There is an entire chapter in the Big Book about working with others, a chapter to wives, a chapter about the family afterwards. One thing I have learned is that sometimes changing playgrounds and changing playmates only works for a while. You can always move, but guess what, if they want to find the wrong playground and playmates they will seek them out no matter what you do. You can try, try, try and it is so easy for a loved one, especially a parent, to become an enabler. I have heard prayer talked about often. Prayer for another person is truly one of the greatest gifts you can give because it takes you away from selfish thinking and putting yourself first and genuinely caring for another and their strife.
Alanon is a great place to start. There is also Alateen. These programs are geared specifically to the family members and friends of those who are suffering from an addiction or in their recovery. Surrounding yourself with those in similar situations can be helpful and also offer you a support system where one might not exist. When you are so close to someone it is very hard to see and think clearly without allowing emotions to become involved.
Unfortunately for most, sobriety and the desire for recovery takes a traumatic event. I do not wish that upon anyone, but the reality I have seen in my own life proves it to be true. Be careful when involving yourself in the life of someone who just doesn’t want to have a change in their lives. Offer numbers and point them in the right direction, but be aware of how much you expose of yourself and your own fragility. Sometimes we must stay away from certain people during certain times. Do not allow yourself to let another drag you down after you have already sacrificed so much to gain sobriety.
It took a burning desire for recovery and every drink I took to get me inside the walls of the AA meetings that now are the foundation of my sober life. We simply can not force that change upon anyone. I can relate to other families with alcoholism, drug addiction, gambling addiction, etc . . . But, I can not get anybody drunk and I can not get anybody sober. When someone is ready, they are ready, regardless of how much we want it for them. I have known several people in the program and they will all admit they never made anybody sober. Each person chooses addiction or chooses freedom from addiction on their own and in their own time and in their own way.
Sometimes I have to love someone from way over here in order to keep my sobriety and recovery possible in my own life. I know there are some people I love dearly that I just can not involve myself with and be around right now in my recovery. In my addiction, my triggers were my most loved. They were my children, my stress inside the house, my family home, and my husband. I will be in a place one day when my favorite loved ones will not be triggers any longer and I will have enough of a psychic change and a firmly built foundation that I will be able to return to those relationships, but for now, my recovery must come first if I am ever to have any hope.

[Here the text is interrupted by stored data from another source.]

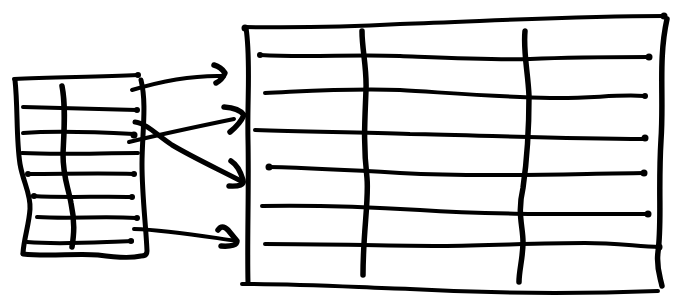
<!DOCTYPE html>
<html lang="en">
<head>
<meta charset="utf-8">
<title>Index table pointing to data table</title>
<style>
:root { --paper: #fff; --ink: #000; }
html, body { margin: 0; background: var(--paper); }
body { width: 684px; height: 307px; overflow: hidden; }
.sketch { display: block; fill: none; stroke: var(--ink); stroke-linecap: round; stroke-linejoin: round; }
.frame { stroke-width: 5; }
.edge { stroke-width: 4; }
.column { stroke-width: 5.5; }
.row { stroke-width: 4; }
.arrow { stroke-width: 4; }
.head { stroke-width: 5.5; }
.dots { fill: var(--ink); stroke: none; }
</style>
</head>
<body>
<svg class="sketch" width="684" height="307" viewBox="0 0 684 307" role="img" aria-label="Hand-drawn index table with arrows to rows of a larger table">
  <g id="index-table">
    <path class="edge" d="M14 79C50 77 95 77 138 75"/>
    <path class="frame" d="M15 80C18 108 16 138 20 164C23 182 31 194 30 209C29 225 24 238 23 253"/>
    <path class="frame" d="M141 80C147 104 142 134 142 164C142 196 146 226 147 251Q147 256 141 256C128 259 112 257 98 255C76 253 48 257 23 254"/>
    <path class="column" d="M62 86C66 106 64 132 63 154C63 178 68 186 71 203C75 222 74 234 72 247"/>
    <g class="row">
      <path d="M23 107C58 108 98 109 137 110"/>
      <path d="M23 133C58 130 98 132 134 134"/>
      <path d="M22 153C60 155 100 153 138 153"/>
      <path d="M28 174C64 174 100 173 134 174"/>
      <path d="M33 196C66 198 100 196 132 197"/>
      <path d="M37 217C70 219 102 216 136 218"/>
      <path d="M27 242C62 245 98 242 132 241"/>
    </g>
    <g class="dots">
      <circle cx="138" cy="75" r="3"/>
      <circle cx="137" cy="110" r="3"/>
      <circle cx="134" cy="135" r="3.5"/>
      <circle cx="134" cy="174" r="3"/>
      <circle cx="28" cy="174" r="3"/>
      <circle cx="34" cy="196" r="3"/>
      <circle cx="132" cy="197" r="3"/>
      <circle cx="137" cy="218" r="3"/>
      <circle cx="131" cy="241" r="3"/>
    </g>
  </g>

  <g id="data-table">
    <path class="edge" d="M245 27C300 28 345 27 400 24C490 21 570 16 664 16"/>
    <path class="frame" d="M246 28C251 60 247 100 248 140C249 190 247 240 248 283"/>
    <path class="column" d="M667 19C658 60 664 96 661 140C658 190 662 222 658 252C656 268 660 276 662 286"/>
    <path class="edge" d="M242 284C300 284 350 287 410 289C500 294 580 294 658 291"/>
    <path class="column" d="M362 31C362 50 367 68 366 90C365 118 363 144 367 178C369 200 363 232 363 275"/>
    <path class="column" d="M525 31C523 52 528 72 529 96C529 130 527 160 523 188C517 214 523 226 523 242C523 258 519 270 519 282"/>
    <g class="row">
      <path d="M260 55C310 58 350 54 400 56C450 58 490 60 530 59C575 57 610 57 650 57"/>
      <path d="M265 93C310 91 350 88 400 90C450 93 500 97 550 98C590 99 615 94 644 96"/>
      <path d="M255 130C310 132 360 132 410 134C480 135 550 139 645 139"/>
      <path d="M268 167C310 168 350 170 400 173C480 177 560 174 644 173"/>
      <path d="M262 206C320 205 370 207 420 210C490 215 570 214 648 214"/>
      <path d="M265 244C330 244 390 246 440 246C500 245 545 243 585 243C615 243 635 246 660 247"/>
    </g>
    <g class="dots">
      <circle cx="245" cy="28" r="3.5"/>
      <circle cx="664" cy="16" r="3.5"/>
      <circle cx="260" cy="55" r="3"/>
      <circle cx="649" cy="57" r="3.5"/>
      <circle cx="645" cy="96" r="3"/>
      <circle cx="645" cy="138" r="3.5"/>
      <circle cx="269" cy="167" r="3.5"/>
      <circle cx="644" cy="173" r="3.5"/>
      <circle cx="648" cy="214" r="3.5"/>
      <circle cx="659" cy="247" r="3.5"/>
    </g>
  </g>

  <g id="pointers">
    <g class="arrow">
      <path d="M132 90C158 82 192 75 224 76"/>
      <path d="M129 142C162 134 200 126 234 119"/>
      <path class="frame" d="M135 122C146 123 158 136 172 145C194 158 218 169 241 181"/>
      <path d="M134 229C168 230 202 236 237 241"/>
    </g>
    <g class="head">
      <path d="M214 65Q221 67 225 73Q222 80 216 83"/>
      <path d="M224 107Q239 108 244 115Q240 124 230 132"/>
      <path d="M231 161Q239 166 243 180Q245 187 229 186"/>
      <path d="M218 230Q222 224 228 230L237 241Q237 247 221 246"/>
    </g>
  </g>
</svg>
</body>
</html>
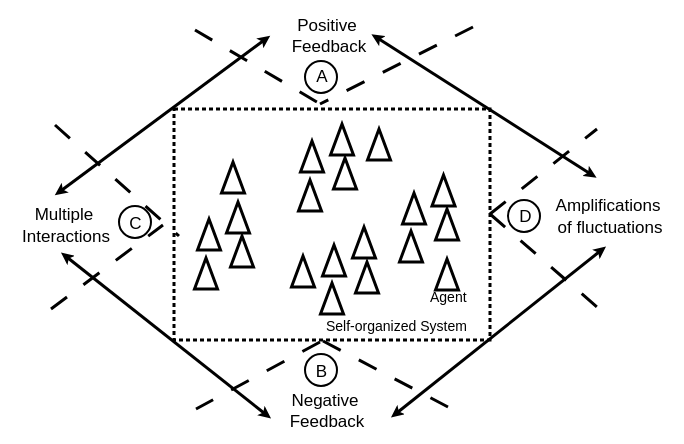
<!DOCTYPE html>
<html lang="en">
<head>
<meta charset="utf-8">
<title>Self-organized System</title>
<style>
  :root { --ink: #000; --paper: #fff; }
  * { box-sizing: border-box; }
  html, body { margin: 0; background: var(--paper); overflow: hidden; }
  .diagram {
    position: relative; width: 684px; height: 444px; overflow: hidden;
    background: var(--paper); color: var(--ink);
    font: 17px/21px "Liberation Sans", Arial, sans-serif;
  }
  .lines { position: absolute; inset: 0; display: block; fill: none; stroke: var(--ink); stroke-width: 3; }
  .boundary { stroke-dasharray: 4 3; }
  .dividers { stroke-dasharray: 20 20.5; }
  .arrows line { marker-start: url(#arrowhead); marker-end: url(#arrowhead); }
  .arrowhead { fill: var(--ink); stroke: none; }
  .label { position: absolute; width: 130px; margin: 0; text-align: center; white-space: nowrap; }
  .label span { display: block; }
  .label span + span { position: relative; left: 2px; }
  .positive { left: 262px; top: 15px; }
  .negative { left: 260px; top: 390px; }
  .multiple { left: -1px; top: 204px; line-height: 22px; }
  .amplifications { left: 543px; top: 195px; line-height: 22px; }
  .badge {
    position: absolute; width: 34px; height: 34px; border: 2px solid var(--ink); border-radius: 50%;
    display: flex; align-items: center; justify-content: center;
  }
  .badge-a { left: 304px; top: 60px; padding: 0 0 2px 2px; }
  .badge-b { left: 304px; top: 353px; padding: 2px 0 0 1px; }
  .badge-c { left: 118px; top: 205px; padding: 2px 0 0 1px; }
  .badge-d { left: 507px; top: 199px; padding-left: 3px; }
  .note { position: absolute; margin: 0; font-size: 14px; line-height: 16px; white-space: nowrap; }
  .agent-note { left: 430px; top: 289px; }
  .system-note { left: 326px; top: 318px; }
</style>
</head>
<body>
<main class="diagram">
  <svg class="lines" width="684" height="444" viewBox="0 0 684 444" aria-hidden="true">
    <defs>
      <marker id="arrowhead" markerUnits="userSpaceOnUse" markerWidth="14" markerHeight="12" viewBox="-4 -6 14 12" orient="auto-start-reverse">
        <path class="arrowhead" d="M-4-6L9 0L-4 6L-1 0Z"/>
      </marker>
      <polygon id="agent" points="0,1 11.5,32 -11.5,32"/>
    </defs>
    <rect class="boundary" x="174" y="109" width="316" height="231"/>
    <g class="dividers">
      <line x1="195" y1="30" x2="317" y2="102"/>
      <line x1="473" y1="27" x2="320" y2="104"/>
      <line x1="55" y1="125" x2="179" y2="236"/>
      <line x1="51" y1="309" x2="163" y2="225"/>
      <line x1="490" y1="214" x2="597" y2="129"/>
      <line x1="490" y1="214" x2="597" y2="307"/>
      <line x1="320" y1="342" x2="196" y2="409"/>
      <line x1="323" y1="341" x2="448" y2="407"/>
    </g>
    <g class="arrows">
      <line x1="62" y1="190" x2="263" y2="41"/>
      <line x1="379" y1="39" x2="589" y2="173"/>
      <line x1="68" y1="258" x2="264" y2="413"/>
      <line x1="398" y1="412" x2="599" y2="252"/>
    </g>
    <g class="agents">
      <use href="#agent" x="233" y="161"/>
      <use href="#agent" x="238" y="201"/>
      <use href="#agent" x="209" y="218"/>
      <use href="#agent" x="242" y="235"/>
      <use href="#agent" x="206" y="257"/>
      <use href="#agent" x="312" y="140"/>
      <use href="#agent" x="342" y="123"/>
      <use href="#agent" x="379" y="128"/>
      <use href="#agent" x="345" y="157"/>
      <use href="#agent" x="310" y="179"/>
      <use href="#agent" x="443.5" y="174"/>
      <use href="#agent" x="414" y="192"/>
      <use href="#agent" x="447" y="208"/>
      <use href="#agent" x="411" y="230"/>
      <use href="#agent" x="447" y="258"/>
      <use href="#agent" x="364" y="226"/>
      <use href="#agent" x="334" y="244"/>
      <use href="#agent" x="303" y="255"/>
      <use href="#agent" x="367" y="261"/>
      <use href="#agent" x="332" y="282"/>
    </g>
  </svg>

  <p class="label positive"><span>Positive</span> <span>Feedback</span></p>
  <div class="badge badge-a">A</div>

  <p class="label multiple"><span>Multiple</span> <span>Interactions</span></p>
  <div class="badge badge-c">C</div>

  <div class="badge badge-d">D</div>
  <p class="label amplifications"><span>Amplifications</span> <span>of fluctuations</span></p>

  <p class="note agent-note">Agent</p>
  <p class="note system-note">Self-organized System</p>

  <div class="badge badge-b">B</div>
  <p class="label negative"><span>Negative</span> <span>Feedback</span></p>
</main>
</body>
</html>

In closing, I have learned I have to be the best me, the best citizen I can be, giving and caring for others, working the steps and so on, in hope that they will see the change in me and follow along. Do not stress, just stay the course and you will be fine, and they will be fine if it is meant to be.